Rival Yukio Hatoyama, who heads the opposition Democratic Party of Japan, traveled to western Osaka to address urban voters, urging them to support change and saying they face a historic choice _ a mantra he has repeated throughout the two-week campaign and which appears to be paying off.
The two party leaders were to speak separately at opposite sides of a major Tokyo train station Saturday night, when campaigning officially ends.
Recent polls have shown the Democrats were keeping their momentum going into the final days of the campaign and were likely to win a two-thirds majority in the 480-member lower house. Polls by major newspapers, including the Mainichi and the Asahi, said Hatoyama's party is likely to win more than 320 seats, sharply higher than the 112 it held before parliament was dissolved in July. The Liberal Democrats have governed Japan since 1955 with the exception of one period of less than a year in 1993-1994. They had 300 seats in the lower house before the elections, and several polls have projected the number could plummet to 100.
If the opposition party wins, Hatoyama will almost certainly be named Japan's next prime minister in a special session of parliament which could come in mid-September.
Japanese media have already started predicting a timeline of events, such as when a new Cabinet will be formed, on the assumption that the opposition party will be victorious.
During the campaign, the 62-year-old opposition leader appealed to voters with promises that he would cut wasteful government spending, rein in the power of the bureaucracy and put more money in consumers' pockets by holding off tax hikes that the ruling party has said are in the works.
On Japan's diplomacy, Hatoyama said he wants Japan to be more independent from the United States, Tokyo's key trading partner and military ally.

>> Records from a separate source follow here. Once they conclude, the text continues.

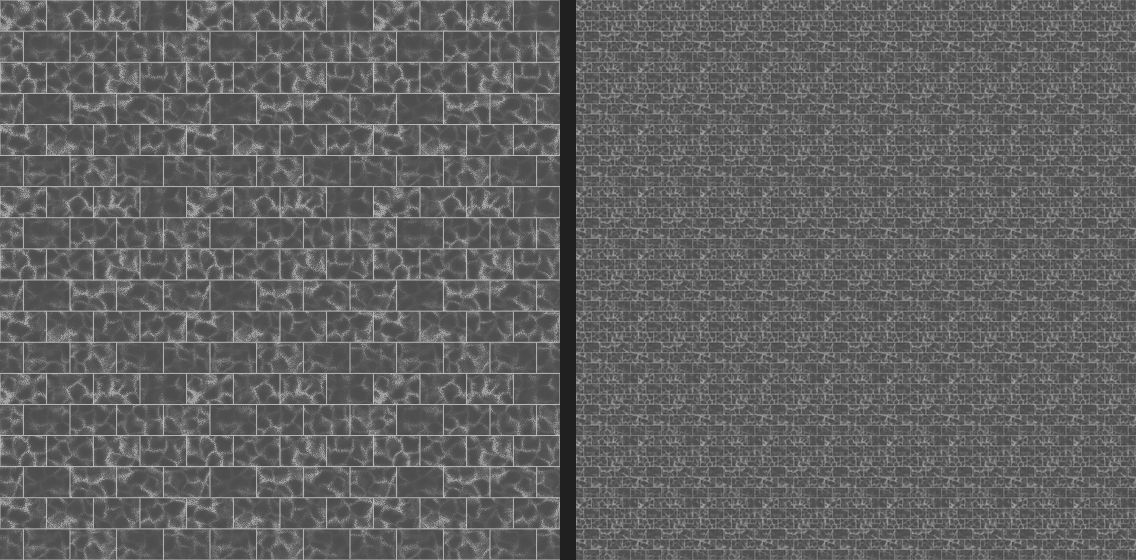
Left, the tile; right, the same tile 3 across and 3 down.
Give the GLSL for this pattern, as a three.js fragment shader.

```glsl
varying vec2 vUv;

const vec2 TILES = vec2(12.0, 18.0);
const vec2 VARIANTS = vec2(4.0, 6.0);
const vec2 TILE_SHAPE = vec2(1.5, 1.0);
const float GROUT_WIDTH = 0.0014;
const vec3 STONE = vec3(0.302);
const vec3 VEIN = vec3(0.64);
const vec3 GROUT = vec3(0.82);

vec2 hash2(vec2 p) {
  vec3 q = fract(p.xyx * vec3(0.1031, 0.1030, 0.0973));
  q += dot(q, q.yzx + 33.33);
  return fract((q.xx + q.yz) * q.zy);
}

float cornerSlope(vec2 cell, vec2 corner, vec2 f) {
  float angle = 6.28318 * hash2(cell + corner).x;
  return dot(vec2(cos(angle), sin(angle)), f - corner);
}

float gradientNoise(vec2 p) {
  vec2 cell = floor(p);
  vec2 f = p - cell;
  vec2 u = f * f * f * (f * (f * 6.0 - 15.0) + 10.0);
  float low = mix(cornerSlope(cell, vec2(0.0, 0.0), f), cornerSlope(cell, vec2(1.0, 0.0), f), u.x);
  float high = mix(cornerSlope(cell, vec2(0.0, 1.0), f), cornerSlope(cell, vec2(1.0, 1.0), f), u.x);
  return mix(low, high, u.y);
}

vec2 noise2(vec2 p) {
  return vec2(gradientNoise(p), gradientNoise(p + vec2(37.0, 91.0)));
}

// Approximate distance to the nearest border between cells
float cellBorder(vec2 p) {
  vec2 cell = floor(p);
  vec2 f = p - cell;
  float nearest = 8.0;
  float second = 8.0;
  for (int y = -1; y <= 1; y++) {
    for (int x = -1; x <= 1; x++) {
      vec2 o = vec2(float(x), float(y));
      float d = length(o + 0.05 + 0.9 * hash2(cell + o) - f);
      second = min(second, max(nearest, d));
      nearest = min(nearest, d);
    }
  }
  return 0.5 * (second - nearest);
}

// Grainy veins with a faint halo, p measured in tile heights
float veins(vec2 p, float strength) {
  vec2 warped = p + 0.18 * noise2(p * 2.7) + 0.07 * noise2(p * 31.0);
  float border = cellBorder(warped * 2.1);
  float line = 0.32 * exp(-130.0 * border * border) + 0.21 * exp(-22.0 * border * border);
  float patches = smoothstep(-0.15, 0.4, gradientNoise(p * 1.6 + 11.0));
  float cloud = smoothstep(0.0, 0.45, gradientNoise(p * 2.0 + 53.0));
  float grain = clamp(1.0 + 1.2 * gradientNoise(p * 41.0), 0.3, 1.7);
  return strength * grain * (line * (0.35 + 0.9 * patches + 0.7 * cloud) + 0.13 * cloud);
}

// Share of a pixel covered by a line centred at distance zero
float lineCoverage(float d, float width, float pixel) {
  float right = min(d + 0.5 * pixel, 0.5 * width);
  float left = max(d - 0.5 * pixel, -0.5 * width);
  return clamp((right - left) / pixel, 0.0, 1.0);
}

void main() {
  // Running bond: every other row moves by half a tile
  vec2 grid = vUv * TILES;
  grid.x += 0.5 * mod(floor(grid.y) + 1.0, 2.0);
  vec2 tile = floor(grid);
  vec2 local = grid - tile;

  // Tile variants recur in a wrapping block
  vec2 variant = floor(mod(tile + 0.5, VARIANTS));
  vec2 offset = floor(60.0 * hash2(variant + 7.0)) + hash2(variant + 19.0);
  float strength = mix(0.4, 1.4, hash2(variant + 31.0).x);
  float vein = veins(local * TILE_SHAPE + offset, strength);
  vec3 color = mix(STONE, VEIN, clamp(vein, 0.0, 1.0));

  // Grout joints
  vec2 gap = (local - floor(local + 0.5)) / TILES;
  vec2 pixel = max(fwidth(vUv), vec2(0.00001));
  float joint = max(lineCoverage(gap.x, GROUT_WIDTH, pixel.x), lineCoverage(gap.y, GROUT_WIDTH, pixel.y));
  gl_FragColor = vec4(mix(color, GROUT, joint), 1.0);
}
```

But Hatoyama, who holds a doctorate in engineering from Stanford University, insists he will not seek radical change in Japan's foreign policy, saying the US-Japan alliance would "continue to be the cornerstone of Japanese diplomatic policy."